__WHAT THE TASK REQUIRES__. Pull every line containing the word "dasharray" out of the material below.

__INPUT FOR THIS TASK__.
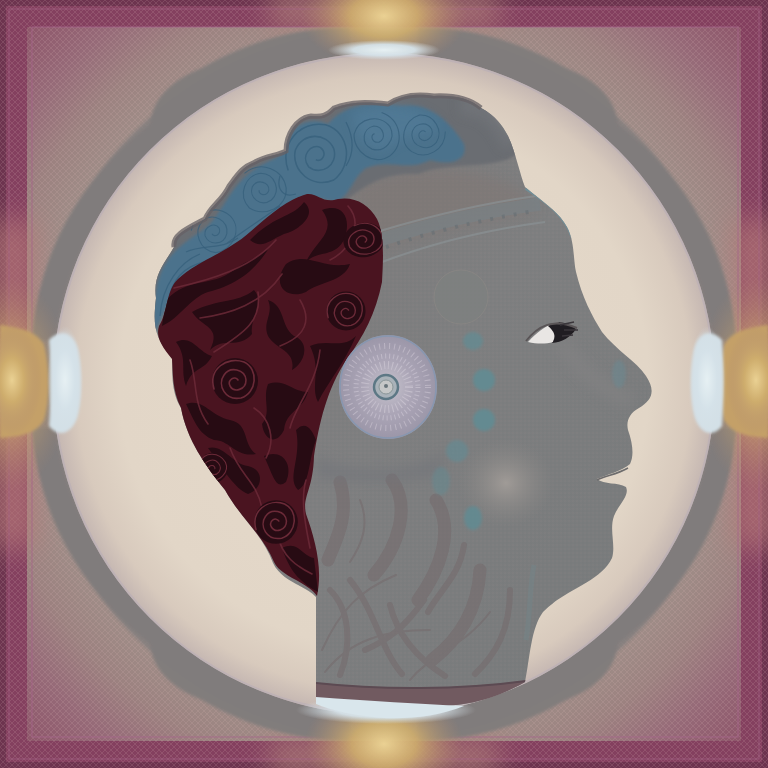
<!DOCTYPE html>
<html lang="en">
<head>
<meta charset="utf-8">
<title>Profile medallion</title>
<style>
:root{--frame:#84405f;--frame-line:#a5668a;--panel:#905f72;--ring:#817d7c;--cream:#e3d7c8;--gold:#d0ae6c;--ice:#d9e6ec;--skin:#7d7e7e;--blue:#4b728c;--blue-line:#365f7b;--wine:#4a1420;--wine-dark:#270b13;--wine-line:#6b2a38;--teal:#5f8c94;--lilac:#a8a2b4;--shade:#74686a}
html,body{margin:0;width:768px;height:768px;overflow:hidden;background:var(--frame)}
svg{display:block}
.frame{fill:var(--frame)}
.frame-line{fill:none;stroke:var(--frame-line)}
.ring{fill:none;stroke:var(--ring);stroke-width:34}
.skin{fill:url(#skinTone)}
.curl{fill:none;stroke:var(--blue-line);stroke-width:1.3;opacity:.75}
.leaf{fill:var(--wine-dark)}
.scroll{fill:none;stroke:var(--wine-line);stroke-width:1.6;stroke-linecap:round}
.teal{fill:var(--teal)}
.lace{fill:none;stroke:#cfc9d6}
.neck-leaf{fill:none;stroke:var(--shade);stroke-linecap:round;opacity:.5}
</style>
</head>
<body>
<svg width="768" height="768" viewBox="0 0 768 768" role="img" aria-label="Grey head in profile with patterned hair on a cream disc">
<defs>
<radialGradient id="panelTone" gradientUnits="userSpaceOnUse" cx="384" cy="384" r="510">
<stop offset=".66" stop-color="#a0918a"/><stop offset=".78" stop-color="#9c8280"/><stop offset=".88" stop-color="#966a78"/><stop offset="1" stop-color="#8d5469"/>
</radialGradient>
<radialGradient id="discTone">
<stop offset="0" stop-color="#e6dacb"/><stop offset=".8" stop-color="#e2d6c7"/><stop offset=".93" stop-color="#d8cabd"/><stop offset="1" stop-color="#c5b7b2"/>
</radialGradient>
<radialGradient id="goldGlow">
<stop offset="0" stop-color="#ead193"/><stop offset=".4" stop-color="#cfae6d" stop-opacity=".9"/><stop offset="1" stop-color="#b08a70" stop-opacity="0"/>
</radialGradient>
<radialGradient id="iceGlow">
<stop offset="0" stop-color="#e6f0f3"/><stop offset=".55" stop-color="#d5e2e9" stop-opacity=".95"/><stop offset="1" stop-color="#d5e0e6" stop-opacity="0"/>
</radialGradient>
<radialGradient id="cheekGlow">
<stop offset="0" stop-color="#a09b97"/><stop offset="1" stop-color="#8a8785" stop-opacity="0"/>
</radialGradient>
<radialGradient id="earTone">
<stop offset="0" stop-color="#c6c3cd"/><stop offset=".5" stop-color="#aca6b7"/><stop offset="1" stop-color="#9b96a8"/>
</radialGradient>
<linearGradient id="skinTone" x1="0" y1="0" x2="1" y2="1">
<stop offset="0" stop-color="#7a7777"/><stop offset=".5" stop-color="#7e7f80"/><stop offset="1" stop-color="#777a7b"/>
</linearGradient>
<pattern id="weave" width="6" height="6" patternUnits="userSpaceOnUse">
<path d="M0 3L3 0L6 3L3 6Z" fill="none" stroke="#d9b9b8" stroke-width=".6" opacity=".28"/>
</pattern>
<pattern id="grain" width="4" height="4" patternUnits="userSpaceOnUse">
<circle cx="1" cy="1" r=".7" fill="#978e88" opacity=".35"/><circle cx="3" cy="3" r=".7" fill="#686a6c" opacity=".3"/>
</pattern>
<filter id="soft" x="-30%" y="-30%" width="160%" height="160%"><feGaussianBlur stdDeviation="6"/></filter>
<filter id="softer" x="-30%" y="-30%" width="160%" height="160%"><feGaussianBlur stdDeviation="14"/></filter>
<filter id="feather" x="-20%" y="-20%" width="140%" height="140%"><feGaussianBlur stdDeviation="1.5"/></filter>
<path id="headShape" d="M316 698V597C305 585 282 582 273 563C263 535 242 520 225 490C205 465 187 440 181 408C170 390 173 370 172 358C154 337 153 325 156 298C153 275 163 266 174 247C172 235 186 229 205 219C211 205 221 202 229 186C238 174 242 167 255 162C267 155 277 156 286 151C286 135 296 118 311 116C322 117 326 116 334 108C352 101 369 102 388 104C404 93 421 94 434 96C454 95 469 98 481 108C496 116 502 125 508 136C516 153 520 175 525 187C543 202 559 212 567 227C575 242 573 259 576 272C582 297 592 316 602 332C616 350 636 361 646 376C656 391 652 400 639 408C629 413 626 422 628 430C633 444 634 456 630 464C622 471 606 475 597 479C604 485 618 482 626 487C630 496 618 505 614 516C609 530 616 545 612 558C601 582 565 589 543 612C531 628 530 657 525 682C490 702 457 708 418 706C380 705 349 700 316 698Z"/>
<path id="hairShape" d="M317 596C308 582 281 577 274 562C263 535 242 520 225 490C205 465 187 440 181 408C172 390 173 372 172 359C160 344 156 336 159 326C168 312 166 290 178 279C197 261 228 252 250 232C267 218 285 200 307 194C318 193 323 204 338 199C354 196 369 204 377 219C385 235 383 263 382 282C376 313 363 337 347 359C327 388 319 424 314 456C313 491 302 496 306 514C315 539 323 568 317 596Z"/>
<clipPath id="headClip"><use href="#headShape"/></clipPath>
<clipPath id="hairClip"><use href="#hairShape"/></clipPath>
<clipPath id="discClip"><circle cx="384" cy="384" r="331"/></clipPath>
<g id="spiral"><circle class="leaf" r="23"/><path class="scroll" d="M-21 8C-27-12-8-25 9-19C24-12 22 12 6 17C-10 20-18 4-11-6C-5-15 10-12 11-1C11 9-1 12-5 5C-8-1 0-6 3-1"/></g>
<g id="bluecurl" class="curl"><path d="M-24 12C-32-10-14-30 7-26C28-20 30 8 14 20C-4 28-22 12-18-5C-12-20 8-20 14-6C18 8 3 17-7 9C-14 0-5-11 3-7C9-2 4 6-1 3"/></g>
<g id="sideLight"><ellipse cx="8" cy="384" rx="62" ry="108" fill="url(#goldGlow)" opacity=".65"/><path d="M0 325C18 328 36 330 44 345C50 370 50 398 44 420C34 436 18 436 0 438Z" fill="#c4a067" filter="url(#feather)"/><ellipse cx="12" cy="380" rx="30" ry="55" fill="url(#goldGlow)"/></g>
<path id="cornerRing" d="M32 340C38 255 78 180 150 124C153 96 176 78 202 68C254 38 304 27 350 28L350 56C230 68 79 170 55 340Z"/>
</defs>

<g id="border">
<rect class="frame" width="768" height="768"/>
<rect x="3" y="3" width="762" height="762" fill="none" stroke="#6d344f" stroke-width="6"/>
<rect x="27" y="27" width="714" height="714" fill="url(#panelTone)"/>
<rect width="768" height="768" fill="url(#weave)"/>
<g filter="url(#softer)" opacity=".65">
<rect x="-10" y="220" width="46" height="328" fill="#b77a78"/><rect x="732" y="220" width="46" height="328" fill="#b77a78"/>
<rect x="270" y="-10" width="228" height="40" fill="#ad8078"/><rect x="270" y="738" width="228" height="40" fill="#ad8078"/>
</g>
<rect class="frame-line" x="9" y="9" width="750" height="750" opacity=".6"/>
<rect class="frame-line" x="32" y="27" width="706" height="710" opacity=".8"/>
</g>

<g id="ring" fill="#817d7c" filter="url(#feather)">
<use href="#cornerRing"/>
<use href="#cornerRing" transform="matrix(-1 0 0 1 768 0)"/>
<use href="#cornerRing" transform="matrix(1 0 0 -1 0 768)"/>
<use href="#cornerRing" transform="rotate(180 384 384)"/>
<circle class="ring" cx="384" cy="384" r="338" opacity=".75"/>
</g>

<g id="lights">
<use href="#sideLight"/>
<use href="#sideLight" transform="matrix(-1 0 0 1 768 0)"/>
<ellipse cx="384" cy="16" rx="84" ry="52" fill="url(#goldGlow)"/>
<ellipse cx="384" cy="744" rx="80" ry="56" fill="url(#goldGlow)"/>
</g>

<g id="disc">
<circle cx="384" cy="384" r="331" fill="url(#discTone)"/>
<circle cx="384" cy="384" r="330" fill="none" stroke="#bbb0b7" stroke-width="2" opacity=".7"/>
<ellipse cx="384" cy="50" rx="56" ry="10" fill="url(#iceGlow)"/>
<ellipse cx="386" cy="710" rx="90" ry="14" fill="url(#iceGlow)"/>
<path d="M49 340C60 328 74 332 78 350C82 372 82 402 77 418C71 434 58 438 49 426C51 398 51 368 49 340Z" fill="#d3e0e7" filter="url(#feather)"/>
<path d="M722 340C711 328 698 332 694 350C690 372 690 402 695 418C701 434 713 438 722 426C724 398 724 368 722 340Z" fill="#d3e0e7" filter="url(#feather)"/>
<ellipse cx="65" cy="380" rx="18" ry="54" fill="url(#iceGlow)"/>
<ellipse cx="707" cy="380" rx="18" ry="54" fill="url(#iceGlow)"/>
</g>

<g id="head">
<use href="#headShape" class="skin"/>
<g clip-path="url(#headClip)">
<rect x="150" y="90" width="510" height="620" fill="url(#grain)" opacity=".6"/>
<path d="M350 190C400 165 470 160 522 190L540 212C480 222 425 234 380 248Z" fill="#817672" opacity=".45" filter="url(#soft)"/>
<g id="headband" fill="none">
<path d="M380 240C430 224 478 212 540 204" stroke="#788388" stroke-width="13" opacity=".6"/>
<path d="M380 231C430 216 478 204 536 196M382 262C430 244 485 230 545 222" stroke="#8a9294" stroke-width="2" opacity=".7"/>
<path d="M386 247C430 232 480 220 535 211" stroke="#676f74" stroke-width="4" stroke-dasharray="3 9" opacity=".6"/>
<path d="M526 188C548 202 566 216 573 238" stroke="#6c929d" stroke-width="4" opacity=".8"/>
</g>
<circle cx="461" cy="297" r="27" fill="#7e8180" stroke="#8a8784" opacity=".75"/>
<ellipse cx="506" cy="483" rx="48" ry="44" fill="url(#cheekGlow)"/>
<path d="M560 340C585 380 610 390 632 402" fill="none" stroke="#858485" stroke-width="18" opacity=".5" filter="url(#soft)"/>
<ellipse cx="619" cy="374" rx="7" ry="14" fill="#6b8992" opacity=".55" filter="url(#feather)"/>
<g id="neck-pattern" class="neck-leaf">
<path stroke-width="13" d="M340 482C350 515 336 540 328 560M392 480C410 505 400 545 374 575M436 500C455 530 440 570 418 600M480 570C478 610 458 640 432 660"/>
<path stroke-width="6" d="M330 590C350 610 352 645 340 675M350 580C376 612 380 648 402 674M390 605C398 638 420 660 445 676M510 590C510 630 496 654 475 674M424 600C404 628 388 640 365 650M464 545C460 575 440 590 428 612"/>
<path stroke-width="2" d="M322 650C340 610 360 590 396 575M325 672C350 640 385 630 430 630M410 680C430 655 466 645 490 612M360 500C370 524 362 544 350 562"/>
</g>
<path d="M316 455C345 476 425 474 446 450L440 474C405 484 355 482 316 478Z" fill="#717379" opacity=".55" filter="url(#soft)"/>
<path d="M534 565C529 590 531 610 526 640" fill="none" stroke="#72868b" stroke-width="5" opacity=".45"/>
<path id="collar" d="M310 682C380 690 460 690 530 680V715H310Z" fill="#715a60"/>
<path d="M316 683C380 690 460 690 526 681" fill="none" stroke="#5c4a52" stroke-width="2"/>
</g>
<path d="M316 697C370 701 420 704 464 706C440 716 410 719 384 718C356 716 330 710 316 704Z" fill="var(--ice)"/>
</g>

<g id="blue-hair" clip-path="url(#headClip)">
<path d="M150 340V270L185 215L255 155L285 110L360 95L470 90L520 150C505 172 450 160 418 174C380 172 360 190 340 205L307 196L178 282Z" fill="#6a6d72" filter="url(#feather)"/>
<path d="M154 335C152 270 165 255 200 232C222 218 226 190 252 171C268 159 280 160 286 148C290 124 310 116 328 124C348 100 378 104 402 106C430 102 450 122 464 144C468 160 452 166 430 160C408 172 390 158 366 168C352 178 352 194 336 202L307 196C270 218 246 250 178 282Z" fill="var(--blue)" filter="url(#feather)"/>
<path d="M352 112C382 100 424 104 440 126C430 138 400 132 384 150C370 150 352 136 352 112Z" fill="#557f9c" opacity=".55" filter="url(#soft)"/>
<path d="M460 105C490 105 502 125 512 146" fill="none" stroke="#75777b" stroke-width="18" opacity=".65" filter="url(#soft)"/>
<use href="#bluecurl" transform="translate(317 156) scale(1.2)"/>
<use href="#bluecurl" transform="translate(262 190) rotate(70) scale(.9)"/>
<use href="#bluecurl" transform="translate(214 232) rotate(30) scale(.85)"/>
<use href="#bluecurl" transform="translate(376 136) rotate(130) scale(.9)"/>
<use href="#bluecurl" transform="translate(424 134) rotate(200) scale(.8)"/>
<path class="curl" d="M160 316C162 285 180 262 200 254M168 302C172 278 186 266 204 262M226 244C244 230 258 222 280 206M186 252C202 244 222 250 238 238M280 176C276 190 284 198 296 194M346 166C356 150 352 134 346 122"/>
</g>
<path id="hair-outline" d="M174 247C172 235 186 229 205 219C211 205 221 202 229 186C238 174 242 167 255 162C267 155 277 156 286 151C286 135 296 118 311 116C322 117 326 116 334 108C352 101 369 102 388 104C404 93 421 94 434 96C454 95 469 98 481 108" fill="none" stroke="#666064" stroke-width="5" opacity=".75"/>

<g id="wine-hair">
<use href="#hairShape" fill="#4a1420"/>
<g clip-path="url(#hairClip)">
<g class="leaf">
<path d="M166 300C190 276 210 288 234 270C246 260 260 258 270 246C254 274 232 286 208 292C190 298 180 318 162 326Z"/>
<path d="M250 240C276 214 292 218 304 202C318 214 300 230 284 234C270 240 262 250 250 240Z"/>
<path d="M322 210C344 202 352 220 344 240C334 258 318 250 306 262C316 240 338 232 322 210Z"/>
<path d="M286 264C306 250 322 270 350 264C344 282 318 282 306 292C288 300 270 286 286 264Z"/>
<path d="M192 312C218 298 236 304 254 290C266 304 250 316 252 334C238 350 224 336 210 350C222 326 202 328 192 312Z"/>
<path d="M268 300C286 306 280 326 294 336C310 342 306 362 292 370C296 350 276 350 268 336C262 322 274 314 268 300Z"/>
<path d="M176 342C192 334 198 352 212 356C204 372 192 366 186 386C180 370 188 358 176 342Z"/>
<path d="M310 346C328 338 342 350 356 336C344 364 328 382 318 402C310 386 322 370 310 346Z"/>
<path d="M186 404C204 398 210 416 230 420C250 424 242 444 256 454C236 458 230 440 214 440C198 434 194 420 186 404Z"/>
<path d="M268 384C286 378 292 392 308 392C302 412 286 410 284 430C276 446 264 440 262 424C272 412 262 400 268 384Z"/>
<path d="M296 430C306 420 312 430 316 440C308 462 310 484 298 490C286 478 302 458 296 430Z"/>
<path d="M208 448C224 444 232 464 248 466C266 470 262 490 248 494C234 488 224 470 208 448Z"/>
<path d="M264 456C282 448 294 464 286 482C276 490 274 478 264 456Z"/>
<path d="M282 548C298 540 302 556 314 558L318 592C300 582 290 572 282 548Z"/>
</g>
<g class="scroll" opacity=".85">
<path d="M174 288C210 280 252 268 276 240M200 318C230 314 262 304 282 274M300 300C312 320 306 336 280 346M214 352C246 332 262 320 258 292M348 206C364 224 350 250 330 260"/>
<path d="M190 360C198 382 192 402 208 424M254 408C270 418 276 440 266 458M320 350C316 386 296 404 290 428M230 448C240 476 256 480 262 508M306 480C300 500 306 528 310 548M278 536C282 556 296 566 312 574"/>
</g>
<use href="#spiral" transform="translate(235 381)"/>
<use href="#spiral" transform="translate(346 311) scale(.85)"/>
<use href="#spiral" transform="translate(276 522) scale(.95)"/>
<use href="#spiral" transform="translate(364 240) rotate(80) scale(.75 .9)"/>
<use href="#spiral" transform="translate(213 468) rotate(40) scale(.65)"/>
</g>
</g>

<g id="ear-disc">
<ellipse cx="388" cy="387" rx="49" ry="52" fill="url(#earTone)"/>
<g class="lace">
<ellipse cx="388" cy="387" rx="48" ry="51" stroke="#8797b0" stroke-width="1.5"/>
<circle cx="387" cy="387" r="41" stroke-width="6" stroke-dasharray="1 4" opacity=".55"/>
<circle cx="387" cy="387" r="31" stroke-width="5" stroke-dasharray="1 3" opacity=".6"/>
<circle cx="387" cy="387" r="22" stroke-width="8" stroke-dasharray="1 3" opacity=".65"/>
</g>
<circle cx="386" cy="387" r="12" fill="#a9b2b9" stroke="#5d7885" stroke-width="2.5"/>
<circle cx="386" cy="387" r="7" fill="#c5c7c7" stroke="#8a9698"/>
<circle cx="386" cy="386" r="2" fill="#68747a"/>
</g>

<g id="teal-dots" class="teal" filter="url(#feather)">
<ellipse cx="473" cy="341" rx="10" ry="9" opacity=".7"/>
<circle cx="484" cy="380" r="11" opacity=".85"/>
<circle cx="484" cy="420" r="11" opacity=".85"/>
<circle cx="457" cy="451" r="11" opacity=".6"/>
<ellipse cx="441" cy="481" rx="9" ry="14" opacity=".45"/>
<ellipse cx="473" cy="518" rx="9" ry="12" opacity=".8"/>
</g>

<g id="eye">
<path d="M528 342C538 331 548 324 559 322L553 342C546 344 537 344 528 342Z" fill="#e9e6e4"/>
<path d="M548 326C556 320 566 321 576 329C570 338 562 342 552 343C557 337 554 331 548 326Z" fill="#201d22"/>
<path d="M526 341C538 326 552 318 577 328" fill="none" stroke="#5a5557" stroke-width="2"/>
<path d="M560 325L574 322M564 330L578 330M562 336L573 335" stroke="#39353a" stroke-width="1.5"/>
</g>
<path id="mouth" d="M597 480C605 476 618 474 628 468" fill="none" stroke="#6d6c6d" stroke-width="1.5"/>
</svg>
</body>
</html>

* * *

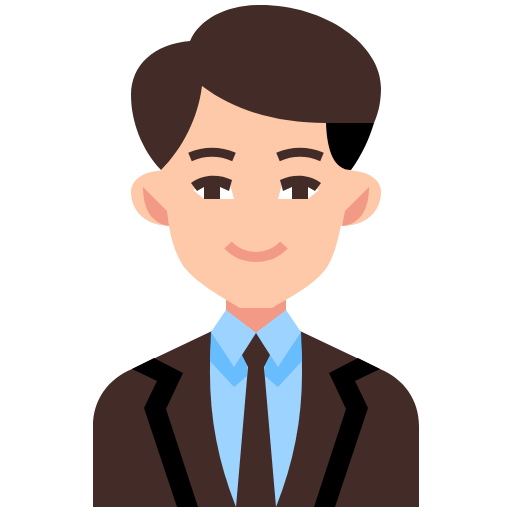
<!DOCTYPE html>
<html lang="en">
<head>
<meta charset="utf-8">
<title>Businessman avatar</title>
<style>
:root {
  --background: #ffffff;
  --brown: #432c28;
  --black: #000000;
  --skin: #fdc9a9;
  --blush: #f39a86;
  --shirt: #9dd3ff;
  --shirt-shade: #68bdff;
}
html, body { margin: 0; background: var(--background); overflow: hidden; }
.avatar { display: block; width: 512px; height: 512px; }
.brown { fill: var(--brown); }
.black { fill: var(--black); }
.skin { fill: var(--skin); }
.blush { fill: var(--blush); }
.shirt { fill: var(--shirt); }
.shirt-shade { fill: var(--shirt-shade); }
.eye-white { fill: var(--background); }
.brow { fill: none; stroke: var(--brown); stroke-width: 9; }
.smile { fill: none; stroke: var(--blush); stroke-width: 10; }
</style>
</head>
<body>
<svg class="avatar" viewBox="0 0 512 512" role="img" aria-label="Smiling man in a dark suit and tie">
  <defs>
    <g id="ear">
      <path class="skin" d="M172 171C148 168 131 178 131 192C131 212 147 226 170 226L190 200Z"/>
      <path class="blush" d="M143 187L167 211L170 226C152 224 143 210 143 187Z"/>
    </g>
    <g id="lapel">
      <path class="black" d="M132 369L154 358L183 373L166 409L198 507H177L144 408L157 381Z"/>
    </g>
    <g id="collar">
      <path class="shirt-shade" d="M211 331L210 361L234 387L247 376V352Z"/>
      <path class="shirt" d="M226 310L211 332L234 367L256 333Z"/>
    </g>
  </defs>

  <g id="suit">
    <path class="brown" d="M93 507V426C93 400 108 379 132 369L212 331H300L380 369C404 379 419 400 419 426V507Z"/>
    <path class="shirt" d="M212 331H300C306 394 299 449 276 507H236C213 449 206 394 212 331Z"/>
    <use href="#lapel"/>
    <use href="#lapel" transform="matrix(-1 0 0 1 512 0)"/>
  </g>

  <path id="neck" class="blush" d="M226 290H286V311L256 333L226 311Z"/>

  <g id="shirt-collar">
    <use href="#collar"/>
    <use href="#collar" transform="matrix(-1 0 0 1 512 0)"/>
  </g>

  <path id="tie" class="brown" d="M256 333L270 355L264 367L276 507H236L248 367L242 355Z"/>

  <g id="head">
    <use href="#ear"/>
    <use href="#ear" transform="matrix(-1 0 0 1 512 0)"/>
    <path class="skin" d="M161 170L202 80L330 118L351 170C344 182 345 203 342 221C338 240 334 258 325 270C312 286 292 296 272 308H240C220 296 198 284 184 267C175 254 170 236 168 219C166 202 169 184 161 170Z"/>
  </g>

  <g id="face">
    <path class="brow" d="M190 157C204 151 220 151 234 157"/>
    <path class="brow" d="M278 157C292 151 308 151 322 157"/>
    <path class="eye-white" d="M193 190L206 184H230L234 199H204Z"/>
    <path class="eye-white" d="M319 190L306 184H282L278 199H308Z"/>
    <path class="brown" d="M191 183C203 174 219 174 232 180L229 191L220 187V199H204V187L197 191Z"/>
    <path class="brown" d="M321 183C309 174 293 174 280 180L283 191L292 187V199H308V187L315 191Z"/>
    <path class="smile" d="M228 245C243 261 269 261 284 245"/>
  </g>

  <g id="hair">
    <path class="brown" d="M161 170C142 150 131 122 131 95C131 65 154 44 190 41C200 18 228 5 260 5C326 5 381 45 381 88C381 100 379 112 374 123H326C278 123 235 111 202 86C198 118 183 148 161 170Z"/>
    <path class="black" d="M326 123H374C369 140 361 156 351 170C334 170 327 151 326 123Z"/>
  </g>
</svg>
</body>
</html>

__RESPONSE__.
<path d="M386 247C430 232 480 220 535 211" stroke="#676f74" stroke-width="4" stroke-dasharray="3 9" opacity=".6"/>
<circle cx="387" cy="387" r="41" stroke-width="6" stroke-dasharray="1 4" opacity=".55"/>
<circle cx="387" cy="387" r="31" stroke-width="5" stroke-dasharray="1 3" opacity=".6"/>
<circle cx="387" cy="387" r="22" stroke-width="8" stroke-dasharray="1 3" opacity=".65"/>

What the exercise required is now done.